Public relations professionals shape an organization’s image. They build the brand, spread the organization’s message and minimize the effect of negative publicity. At a small company, the PR person may have to handle all the roles cheerleader, media contact person, the deflector of criticism themselves. At larger companies or big PR firms, staffers can have more specialized roles to handle different organizational needs.
Public relations activities are planned and sustained to establish and maintain goodwill and mutual understanding between an organization and its publics. Generally there is not one single accepted definition of public relations.
It is often misunderstood that the organizations practice public relations only for the purpose of publicity. But instead, the discipline of public relations (PR) deals with shaping and maintaining the image and reputation of the organization in the eyes of its various publics. It is the deliberate, planned and sustained effort to institute and maintain mutual understanding between the organization and its publics. It uses information to influence opinion for creating and maintaining goodwill. It is the practice of managing communication between the organization and its publics.
Publics, in PR terms, are the ones who ever have or ever will form an opinion about the organization. Publics are the interested audiences that are important in some way to an organization including current and potential customers, current and potential employees and management, investors, vendors and suppliers, media, government, and opinion leaders etc. They can be internal within the organization or external to the organization.
The three general kinds of PR work are publicity, event management and publication design as described below.
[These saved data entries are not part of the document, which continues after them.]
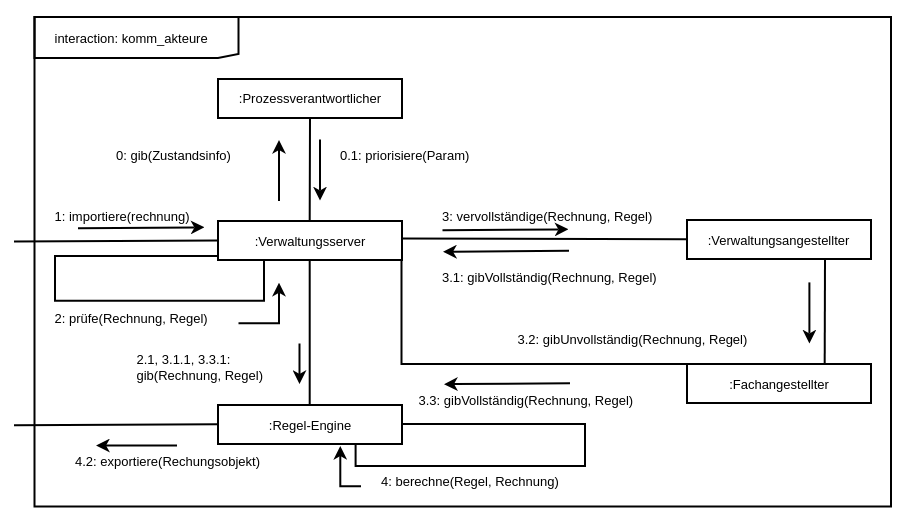
<!DOCTYPE html>
<html lang="de">
<head>
<meta charset="utf-8">
<title>interaction: komm_akteure</title>
<style>
:root { --ink: #000; --paper: #fff; }
* { box-sizing: border-box; margin: 0; }
body { width: 904px; height: 524px; overflow: hidden; background: var(--paper); }
.diagram {
  position: relative; width: 904px; height: 524px; overflow: hidden;
  background: var(--paper); color: var(--ink);
  font: 13px/16px "Liberation Sans", Arial, sans-serif;
}
.connections { position: absolute; inset: 0; fill: none; stroke: var(--ink); stroke-width: 2; }
.arrow-head { fill: var(--ink); stroke: none; }
.messages path { marker-end: url(#arrow); }
.lifeline {
  position: absolute; left: var(--x); top: var(--y); width: 186px; height: 41px;
  display: flex; align-items: center; justify-content: center; padding-top: 2px;
  border: 2px solid var(--ink); background: var(--paper); font-weight: normal; font-size: 13px;
}
.label { position: absolute; left: var(--x); top: var(--y); white-space: nowrap; }
</style>
</head>
<body>
<main class="diagram">
  <svg class="connections" width="904" height="524" viewBox="0 0 904 524" aria-hidden="true">
    <defs>
      <marker id="arrow" markerUnits="userSpaceOnUse" markerWidth="14" markerHeight="14" refX="4" refY="7" orient="auto">
        <path class="arrow-head" d="M0 0L14 7L0 14L4 7Z"/>
      </marker>
    </defs>
    <g class="frame">
      <rect x="34.5" y="17" width="856.5" height="489.5"/>
      <path d="M34.5 17H238.5V54L218 58H34.5Z"/>
    </g>
    <g class="links">
      <path d="M310 118L309.7 221V405"/>
      <path d="M14 241.5L218 240.5"/>
      <path d="M401 238.5L686 239.3"/>
      <path d="M825 259L824.7 364"/>
      <path d="M401.5 259V364H687"/>
      <path d="M14 425.3L218 424.2"/>
      <path d="M218 256H55V300.7H264V260"/>
      <path d="M401 424H585V466H355.6V443"/>
    </g>
    <g class="messages">
      <path d="M279 201V150"/>
      <path d="M320 139.5V190.5"/>
      <path d="M78 228.3L194.5 227.4"/>
      <path d="M238.5 323.3H279V292.7"/>
      <path d="M299.5 343.5V374"/>
      <path d="M442.5 230.3L558.5 229.4"/>
      <path d="M569 250.8L453 251.7"/>
      <path d="M809.4 282.4V333.5"/>
      <path d="M570 383.2L454 384.1"/>
      <path d="M177 445.5H106"/>
      <path d="M361 486.2H340.3V456"/>
    </g>
  </svg>

  <h1 class="label" style="--x:54.5px;--y:30.5px;font:inherit">interaction: komm_akteure</h1>

  <h2 class="lifeline" style="--x:217px;--y:77.5px">:Prozessverantwortlicher</h2>
  <h2 class="lifeline" style="--x:217px;--y:220px">:Verwaltungsserver</h2>
  <h2 class="lifeline" style="--x:685.5px;--y:219px">:Verwaltungsangestellter</h2>
  <h2 class="lifeline" style="--x:686px;--y:363px">:Fachangestellter</h2>
  <h2 class="lifeline" style="--x:217px;--y:404px">:Regel-Engine</h2>

  <p class="label" style="--x:116px;--y:148px">0: gib(Zustandsinfo)</p>
  <p class="label" style="--x:340px;--y:148px">0.1: priorisiere(Param)</p>
  <p class="label" style="--x:54.5px;--y:209px">1: importiere(rechnung)</p>
  <p class="label" style="--x:54.5px;--y:311px">2: prüfe(Rechnung, Regel)</p>
  <p class="label" style="--x:136.5px;--y:352px">2.1, 3.1.1, 3.3.1:<br>gib(Rechnung, Regel)</p>
  <p class="label" style="--x:442px;--y:209px">3: vervollständige(Rechnung, Regel)</p>
  <p class="label" style="--x:442px;--y:270px">3.1: gibVollständig(Rechnung, Regel)</p>
  <p class="label" style="--x:517.5px;--y:332px">3.2: gibUnvollständig(Rechnung, Regel)</p>
  <p class="label" style="--x:418.5px;--y:393px">3.3: gibVollständig(Rechnung, Regel)</p>
  <p class="label" style="--x:381px;--y:474px">4: berechne(Regel, Rechnung)</p>
  <p class="label" style="--x:75px;--y:454px">4.2: exportiere(Rechungsobjekt)</p>
</main>
</body>
</html>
The products are intended to influence public opinion and are designed to promote and protect the image and the products of the organization.
Publicity: It is communication written and produced by public relations professionals intended to create a favorable public image for the organization. Publicity usually takes the form of text, audio and video news releases about the organization distributed to newspapers, magazines, radio and television stations, Internet sites and other forms of media. While there may be production costs, the organization does not pay a fee for placement of the information in media. This is called free media. Publicity efforts might also include persuasive interpersonal communication, such as email and other forms of personal messaging, telephone calls, visits and meals.
Event management: It is the conception, creation, development, scheduling, arrangement, logistical coordination, talent sourcing, production, promotion and execution of events such as product launches, press conferences, corporate meetings, educational conferences, road shows, grand opening events, award ceremonies, launch parties, festivals, games and a variety of meetings. Such managed events are intended to accomplish the desire of the organization to generate goodwill.
Publication design: It involves conception, writing, layout and production of a wide variety of presentation media including promotional, sales and image building materials such as catalogs, brochures, manuals, flyers, newspapers, videos, DVD covers, podcasts, film credits, stage props, websites, logotypes, and branded packaging etc.
Roles of public relations management
Public relations can and should make an important contribution in helping to form an organization’s ideas about what it is, what it should do and what its publics want and expect from it.
Communication management: A fundamental technique used in public relations is to identify the target audience and to tailor messages to be relevant to each audience. The public relations role calls for developing communications objectives that are consistent with the organization’s overall objectives. As two-way communicators, public relations professionals interact directly with key publics, relaying the resulting information (with recommendations) to other members of the management team.
Crisis management: Public relations establishes methods and policies to be used when the operations of the organization become involved in an emergency affecting the public. This includes policies and procedures for the distribution of information to employees, media, government and other key publics.
Issues management: This involves identifying problems, issues and trends relevant to the organization and then developing and executing a program to deal with them. This also includes the study of public policy matters of concern to the organization.
PR in marketing management: PR role in marketing management includes product publicity, product placement, third party endorsement, use of spokespersons, participation in trade exhibitions, and cause related marketing.
Relationship management: This involves the role of public relations in identifying key publics and establishing strategies for building and maintaining mutually beneficial relationships with those publics.
Reputation or image management: The planning and implementing of policies, procedures and strategies that demonstrate the commitment of the organization to public and social responsibility, ethical behaviour, corporate identity and reputation with key publics.
Resource management: Public relations management of human and financial resources revolves around setting objectives, planning, budgeting, recruiting and hiring PR employees and administering of these resources.
Risk management: As preventive PR, this role involves making the organization recognize areas of potential danger so that needed changes can be made before potential dangers develop into crises.
Strategic management: Acting as a counselor, the PR professional helps the management team in developing sound policies that are in the best interests of the public as well as the organization. The PR professional integrates an understanding of the concerns and attitudes of key publics into the organization’s managerial decision-making process.